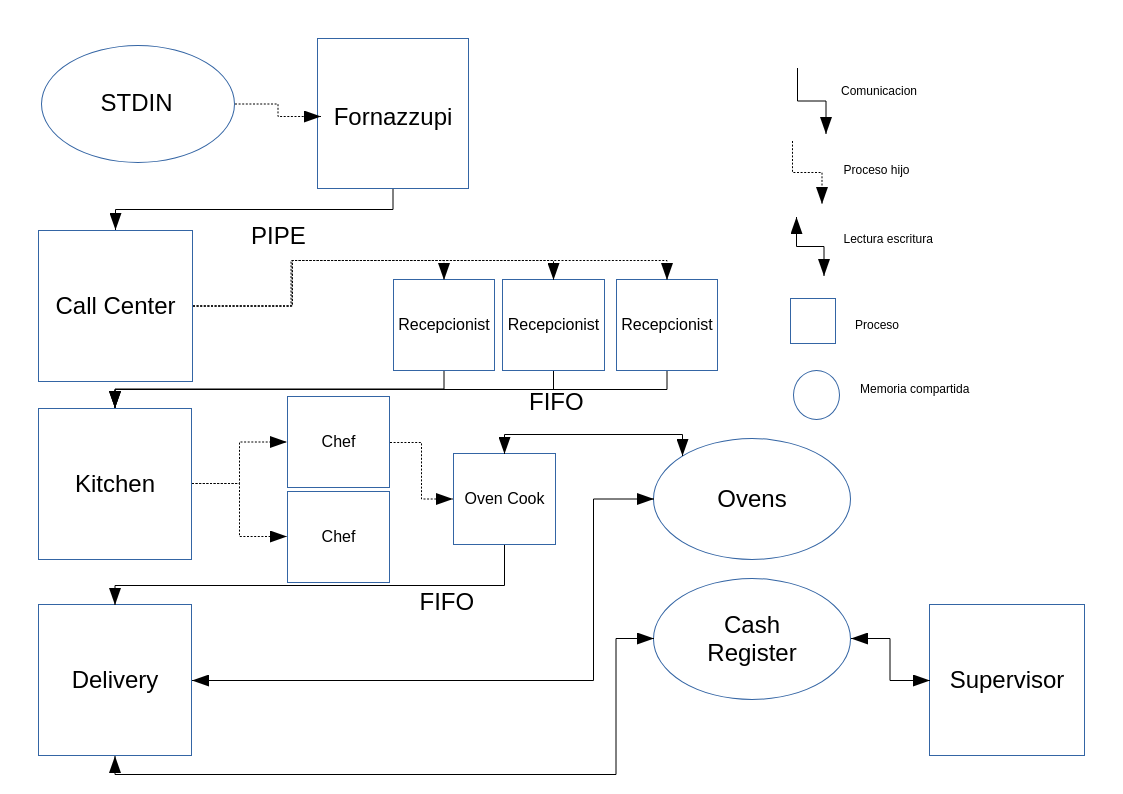
<!DOCTYPE html>
<html lang="es">
<head>
<meta charset="utf-8">
<title>Diagrama de procesos</title>
<style>
:root { --paper: #fff; --ink: #000; --outline: #3465a4; }
* { box-sizing: border-box; }
html, body { margin: 0; overflow: hidden; background: var(--paper); }
.diagram {
  position: relative; width: 1123px; height: 794px; overflow: hidden;
  background: var(--paper); color: var(--ink);
  font: 24px/28px "Liberation Sans", Arial, sans-serif;
}
.node {
  position: absolute; display: flex; align-items: center; justify-content: center;
  border: 1px solid var(--outline); text-align: center; white-space: nowrap;
  padding-bottom: 1px;
}
.process { width: 155px; height: 152px; }
.worker { width: 103px; height: 92px; font-size: 16px; padding-bottom: 0; }
.memory { width: 198px; height: 122px; border-radius: 50%; }
.channel, .legend-label { position: absolute; white-space: nowrap; }
.legend-label { font-size: 12px; line-height: 14px; }
.connectors { position: absolute; left: 0; top: 0; }
.connectors polyline { fill: none; stroke: var(--ink); stroke-width: 1; }
.to { marker-end: url(#arrow); }
.both { marker-start: url(#arrow); marker-end: url(#arrow); }
.child polyline { stroke-dasharray: 2 1.6; }

.stdin { left: 41px; top: 45px; width: 194px; height: 118px; padding: 0 3px 3px 0; }
.main { left: 317px; top: 38px; width: 152px; height: 151px; padding: 7px 0 0; }
.call-center { left: 38px; top: 230px; }
.kitchen { left: 38px; top: 408px; width: 154px; }
.delivery { left: 38px; top: 604px; width: 154px; }
.supervisor { left: 929px; top: 604px; width: 156px; }
.reception-1 { left: 393px; top: 279px; width: 102px; }
.reception-2 { left: 502px; top: 279px; }
.reception-3 { left: 616px; top: 279px; width: 102px; }
.chef-1 { left: 287px; top: 396px; }
.chef-2 { left: 287px; top: 491px; }
.oven-cook { left: 453px; top: 453px; }
.ovens { left: 653px; top: 438px; }
.cash { left: 653px; top: 578px; }
.legend-process { left: 790px; top: 298px; width: 46px; height: 46px; }
.legend-memory { left: 793px; top: 370px; width: 47px; height: 50px; border-radius: 50%; }
</style>
</head>
<body>
<main class="diagram">
  <div class="node memory stdin">STDIN</div>
  <div class="node process main">Fornazzupi</div>
  <div class="node process call-center">Call Center</div>
  <div class="node worker reception-1">Recepcionist</div>
  <div class="node worker reception-2">Recepcionist</div>
  <div class="node worker reception-3">Recepcionist</div>
  <div class="node process kitchen">Kitchen</div>
  <div class="node worker chef-1">Chef</div>
  <div class="node worker chef-2">Chef</div>
  <div class="node worker oven-cook">Oven Cook</div>
  <div class="node memory ovens">Ovens</div>
  <div class="node memory cash">Cash<br>Register</div>
  <div class="node process delivery">Delivery</div>
  <div class="node process supervisor">Supervisor</div>

  <div class="channel" style="left:251px;top:222px">PIPE</div>
  <div class="channel" style="left:529px;top:388px">FIFO</div>
  <div class="channel" style="left:419.5px;top:588px">FIFO</div>

  <div class="node legend-process"></div>
  <div class="node legend-memory"></div>
  <div class="legend-label" style="left:841px;top:84px">Comunicacion</div>
  <div class="legend-label" style="left:843.5px;top:163px">Proceso hijo</div>
  <div class="legend-label" style="left:843.5px;top:232px">Lectura escritura</div>
  <div class="legend-label" style="left:855px;top:318px">Proceso</div>
  <div class="legend-label" style="left:860px;top:382px">Memoria compartida</div>

  <svg class="connectors" width="1123" height="794" viewBox="0 0 1123 794" aria-hidden="true">
    <defs>
      <marker id="arrow" markerUnits="userSpaceOnUse" markerWidth="17" markerHeight="12" refX="17" refY="6" orient="auto-start-reverse">
        <polygon points="0,0 17,6 0,12"/>
      </marker>
    </defs>
    <g class="communication">
      <polyline class="to" points="393,189 393,209.5 115.5,209.5 115.5,230"/>
      <polyline class="to" points="444,371 444,389.5 115,389.5 115,408"/>
      <polyline class="to" points="553.5,371 553.5,389.5 115,389.5 115,408"/>
      <polyline class="to" points="667,371 667,389.5 115,389.5 115,408"/>
      <polyline points="444,389 115,389"/>
      <polyline class="to" points="504.5,545 504.5,585.5 115,585.5 115,605"/>
    </g>
    <g class="child">
      <polyline class="to" points="235,104 278,104 278,116.5 321,116.5"/>
      <polyline class="to" points="193,306 291,306 291,260.5 444,260.5 444,280"/>
      <polyline class="to" points="193,306 292,306 292,260.5 553.5,260.5 553.5,280"/>
      <polyline class="to" points="193,306 292.5,306 292.5,260.5 667,260.5 667,280"/>
      <polyline class="to" points="192,483.5 239.5,483.5 239.5,442 287,442"/>
      <polyline class="to" points="192,483.5 239.5,483.5 239.5,536.5 287,536.5"/>
      <polyline class="to" points="390,442.5 421.5,442.5 421.5,499 453,499"/>
    </g>
    <g class="read-write">
      <polyline class="both" points="504.5,454 504.5,434.5 682.5,434.5 682.5,456"/>
      <polyline class="both" points="192,680.5 593.5,680.5 593.5,499 654,499"/>
      <polyline class="both" points="115,756 115,774.5 616,774.5 616,638.5 654,638.5"/>
      <polyline class="both" points="851,638.5 890,638.5 890,680.5 930,680.5"/>
    </g>
    <g class="legend">
      <polyline class="to" points="797.5,68 797.5,101 826,101 826,134"/>
      <g class="child"><polyline class="to" points="792.5,141 792.5,172.5 822,172.5 822,204"/></g>
      <polyline class="both" points="796.5,217 796.5,246.5 824,246.5 824,276"/>
    </g>
  </svg>
</main>
</body>
</html>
^^^^
### Task to carry out:
Skipping the pictures, output the entries exactly as they appear above.

### Written reply:
<!DOCTYPE html>
<html lang="es">
<head>
<meta charset="utf-8">
<title>Diagrama de procesos</title>
<style>
:root { --paper: #fff; --ink: #000; --outline: #3465a4; }
* { box-sizing: border-box; }
html, body { margin: 0; overflow: hidden; background: var(--paper); }
.diagram {
  position: relative; width: 1123px; height: 794px; overflow: hidden;
  background: var(--paper); color: var(--ink);
  font: 24px/28px "Liberation Sans", Arial, sans-serif;
}
.node {
  position: absolute; display: flex; align-items: center; justify-content: center;
  border: 1px solid var(--outline); text-align: center; white-space: nowrap;
  padding-bottom: 1px;
}
.process { width: 155px; height: 152px; }
.worker { width: 103px; height: 92px; font-size: 16px; padding-bottom: 0; }
.memory { width: 198px; height: 122px; border-radius: 50%; }
.channel, .legend-label { position: absolute; white-space: nowrap; }
.legend-label { font-size: 12px; line-height: 14px; }
.connectors { position: absolute; left: 0; top: 0; }
.connectors polyline { fill: none; stroke: var(--ink); stroke-width: 1; }
.to { marker-end: url(#arrow); }
.both { marker-start: url(#arrow); marker-end: url(#arrow); }
.child polyline { stroke-dasharray: 2 1.6; }

.stdin { left: 41px; top: 45px; width: 194px; height: 118px; padding: 0 3px 3px 0; }
.main { left: 317px; top: 38px; width: 152px; height: 151px; padding: 7px 0 0; }
.call-center { left: 38px; top: 230px; }
.kitchen { left: 38px; top: 408px; width: 154px; }
.delivery { left: 38px; top: 604px; width: 154px; }
.supervisor { left: 929px; top: 604px; width: 156px; }
.reception-1 { left: 393px; top: 279px; width: 102px; }
.reception-2 { left: 502px; top: 279px; }
.reception-3 { left: 616px; top: 279px; width: 102px; }
.chef-1 { left: 287px; top: 396px; }
.chef-2 { left: 287px; top: 491px; }
.oven-cook { left: 453px; top: 453px; }
.ovens { left: 653px; top: 438px; }
.cash { left: 653px; top: 578px; }
.legend-process { left: 790px; top: 298px; width: 46px; height: 46px; }
.legend-memory { left: 793px; top: 370px; width: 47px; height: 50px; border-radius: 50%; }
</style>
</head>
<body>
<main class="diagram">
  <div class="node memory stdin">STDIN</div>
  <div class="node process main">Fornazzupi</div>
  <div class="node process call-center">Call Center</div>
  <div class="node worker reception-1">Recepcionist</div>
  <div class="node worker reception-2">Recepcionist</div>
  <div class="node worker reception-3">Recepcionist</div>
  <div class="node process kitchen">Kitchen</div>
  <div class="node worker chef-1">Chef</div>
  <div class="node worker chef-2">Chef</div>
  <div class="node worker oven-cook">Oven Cook</div>
  <div class="node memory ovens">Ovens</div>
  <div class="node memory cash">Cash<br>Register</div>
  <div class="node process delivery">Delivery</div>
  <div class="node process supervisor">Supervisor</div>

  <div class="channel" style="left:251px;top:222px">PIPE</div>
  <div class="channel" style="left:529px;top:388px">FIFO</div>
  <div class="channel" style="left:419.5px;top:588px">FIFO</div>

  <div class="node legend-process"></div>
  <div class="node legend-memory"></div>
  <div class="legend-label" style="left:841px;top:84px">Comunicacion</div>
  <div class="legend-label" style="left:843.5px;top:163px">Proceso hijo</div>
  <div class="legend-label" style="left:843.5px;top:232px">Lectura escritura</div>
  <div class="legend-label" style="left:855px;top:318px">Proceso</div>
  <div class="legend-label" style="left:860px;top:382px">Memoria compartida</div>

  <svg class="connectors" width="1123" height="794" viewBox="0 0 1123 794" aria-hidden="true">
    <defs>
      <marker id="arrow" markerUnits="userSpaceOnUse" markerWidth="17" markerHeight="12" refX="17" refY="6" orient="auto-start-reverse">
        <polygon points="0,0 17,6 0,12"/>
      </marker>
    </defs>
    <g class="communication">
      <polyline class="to" points="393,189 393,209.5 115.5,209.5 115.5,230"/>
      <polyline class="to" points="444,371 444,389.5 115,389.5 115,408"/>
      <polyline class="to" points="553.5,371 553.5,389.5 115,389.5 115,408"/>
      <polyline class="to" points="667,371 667,389.5 115,389.5 115,408"/>
      <polyline points="444,389 115,389"/>
      <polyline class="to" points="504.5,545 504.5,585.5 115,585.5 115,605"/>
    </g>
    <g class="child">
      <polyline class="to" points="235,104 278,104 278,116.5 321,116.5"/>
      <polyline class="to" points="193,306 291,306 291,260.5 444,260.5 444,280"/>
      <polyline class="to" points="193,306 292,306 292,260.5 553.5,260.5 553.5,280"/>
      <polyline class="to" points="193,306 292.5,306 292.5,260.5 667,260.5 667,280"/>
      <polyline class="to" points="192,483.5 239.5,483.5 239.5,442 287,442"/>
      <polyline class="to" points="192,483.5 239.5,483.5 239.5,536.5 287,536.5"/>
      <polyline class="to" points="390,442.5 421.5,442.5 421.5,499 453,499"/>
    </g>
    <g class="read-write">
      <polyline class="both" points="504.5,454 504.5,434.5 682.5,434.5 682.5,456"/>
      <polyline class="both" points="192,680.5 593.5,680.5 593.5,499 654,499"/>
      <polyline class="both" points="115,756 115,774.5 616,774.5 616,638.5 654,638.5"/>
      <polyline class="both" points="851,638.5 890,638.5 890,680.5 930,680.5"/>
    </g>
    <g class="legend">
      <polyline class="to" points="797.5,68 797.5,101 826,101 826,134"/>
      <g class="child"><polyline class="to" points="792.5,141 792.5,172.5 822,172.5 822,204"/></g>
      <polyline class="both" points="796.5,217 796.5,246.5 824,246.5 824,276"/>
    </g>
  </svg>
</main>
</body>
</html>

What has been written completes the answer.